(Bloomberg) -- Stellantis NV will decide in the coming days whether to close a car factory in the U.K. that has been in limbo since last year due to Brexit-related uncertainty.The automaker is weighing three options for the plant in Ellesmere Port, England, according to people familiar with the matter. It either will invest in making a new version of the Vauxhall and Opel Astra compact car there, build a different model at the facility, or shut it down, said the people, who asked not to be identified because no decision has been made.The site employing about 1,000 workers has emerged as an early test case for the U.K.’s carmaking prospects after the Brexit trade deal reached in late December. Stellantis Chief Executive Officer Carlos Tavares froze investment in the factory earlier in the year due to uncertainty about Britain’s future trading relationship with the European Union. While a crisis was avoided, the CEO has raised concerns about additional costs and bureaucracy, as well as Prime Minister Boris Johnson’s 2030 ban of combustion-engine cars.“You put your investment close to the market where you sell the highest volume,” Tavares said in January. Given that, he asked rhetorically: “What is left for the U.K.?”Stellantis may announce a decision as soon as Wednesday evening after meeting on the matter, according to a spokesman, who declined to comment further. The company also formed from the merger of PSA Group and Fiat Chrysler makes commercial vehicles at a factory in Luton, England. That plant’s future is secure, the people said.After the U.K.’s passenger-vehicle production plunged to a 36-year low last year, automakers now face more onerous customs procedures and requirements to source higher portions of components locally to avoid tariffs.

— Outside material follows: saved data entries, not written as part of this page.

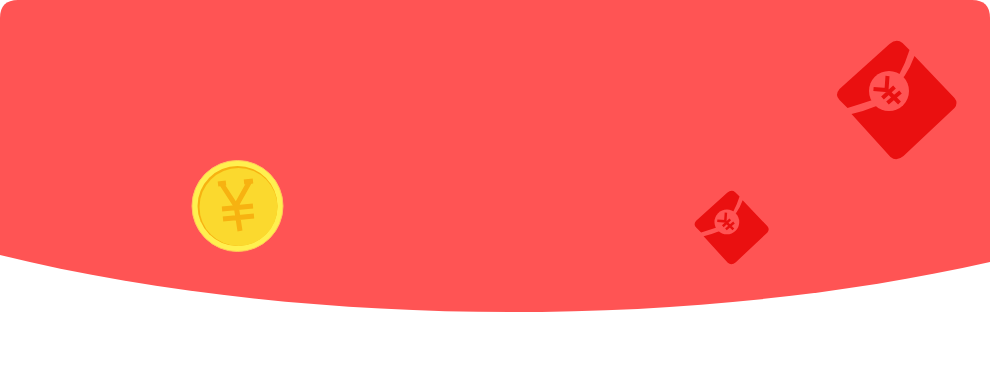
<!DOCTYPE html>
<html lang="en">
<head>
<meta charset="utf-8">
<title>Red envelope banner</title>
<style>
:root {
  --page: #ffffff;
  --coral: #ff5454;
  --envelope: #ea1010;
  --coin-rim: #fff04f;
  --coin-face: #fbd92e;
  --coin-mark: #f7b211;
  --coin-edge: #ffc75a;
}
html, body { margin: 0; background: var(--page); overflow: hidden; }
.banner { width: 990px; height: 371px; overflow: hidden; }
.banner svg { display: block; }
.backdrop { fill: var(--coral); }
.paper { fill: var(--envelope); }
.seal { fill: var(--coral); }
.seal-yen { fill: none; stroke: var(--envelope); stroke-width: 4; }
.rim { fill: var(--coin-rim); stroke: var(--coin-edge); stroke-width: 1; }
.shade { fill: var(--coin-mark); }
.face { fill: var(--coin-face); }
.coin-yen { fill: none; stroke: var(--coin-mark); stroke-width: 5; }
</style>
</head>
<body>
<main class="banner">
  <svg width="990" height="371" viewBox="0 0 990 371" role="img" aria-label="Red banner with a gold coin and two red envelopes">
    <defs>
      <g id="envelope">
        <path class="paper" d="M-49 8L-57 0Q-62 -5 -57 -11L-7 -56Q0 -62 6 -57L13 -50Q9 -37 3 -26L-24 0Q-36 4 -49 8Z"/>
        <path class="paper" d="M18 -44L58 -2Q62 3 58 8L7 56Q0 62 -6 57L-45 14Q-32 11 -20 6L8 -24Q14 -33 18 -44Z"/>
        <circle class="seal" cx="-7.5" cy="-9" r="20"/>
        <path class="seal-yen" d="M-23 -11L-10 -10L-9 -24M-10 -10L3 3M-14 -2L-2 -13M-9 3L4 -8"/>
      </g>
    </defs>
    <path class="backdrop" d="M0 18Q0 0 18 0H972Q990 0 990 18V262C840 296 675 312 510 312C330 312 150 292 0 255Z"/>
    <g id="coin">
      <circle class="rim" cx="237.5" cy="206" r="45.5"/>
      <circle class="shade" cx="237.5" cy="206" r="40"/>
      <circle class="face" cx="238.5" cy="207" r="39"/>
      <path class="coin-yen" d="M221 183L236 206L250 181M236 205L240 231M222 209L253 206M223 219L254 216"/>
      <path class="coin-yen" d="M218 184L226 183M244 182L253 181" stroke-width="3"/>
    </g>
    <use href="#envelope" transform="translate(896.5 100)"/>
    <use href="#envelope" transform="translate(731.5 227.5) scale(.62)"/>
  </svg>
</main>
</body>
</html>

There’s scarce battery production in the country now, and Stellantis already has a 5 billion-euro ($6.1 billion) project to make them in France and Germany with oil giant Total SE.“If you look at it from a pure logistic perspective or from a paperwork perspective, perhaps it’s better to put it in continental Europe,” Tavares said last month, referring to the company’s EV investments. “It depends also on the U.K. government’s willingness to protect some kind of automotive industry in its own country.”(Updates to add reference to possible timing of announcement in the fifth paragraph.)For more articles like this, please visit us at bloomberg.comSubscribe now to stay ahead with the most trusted business news source.©2021 Bloomberg L.P.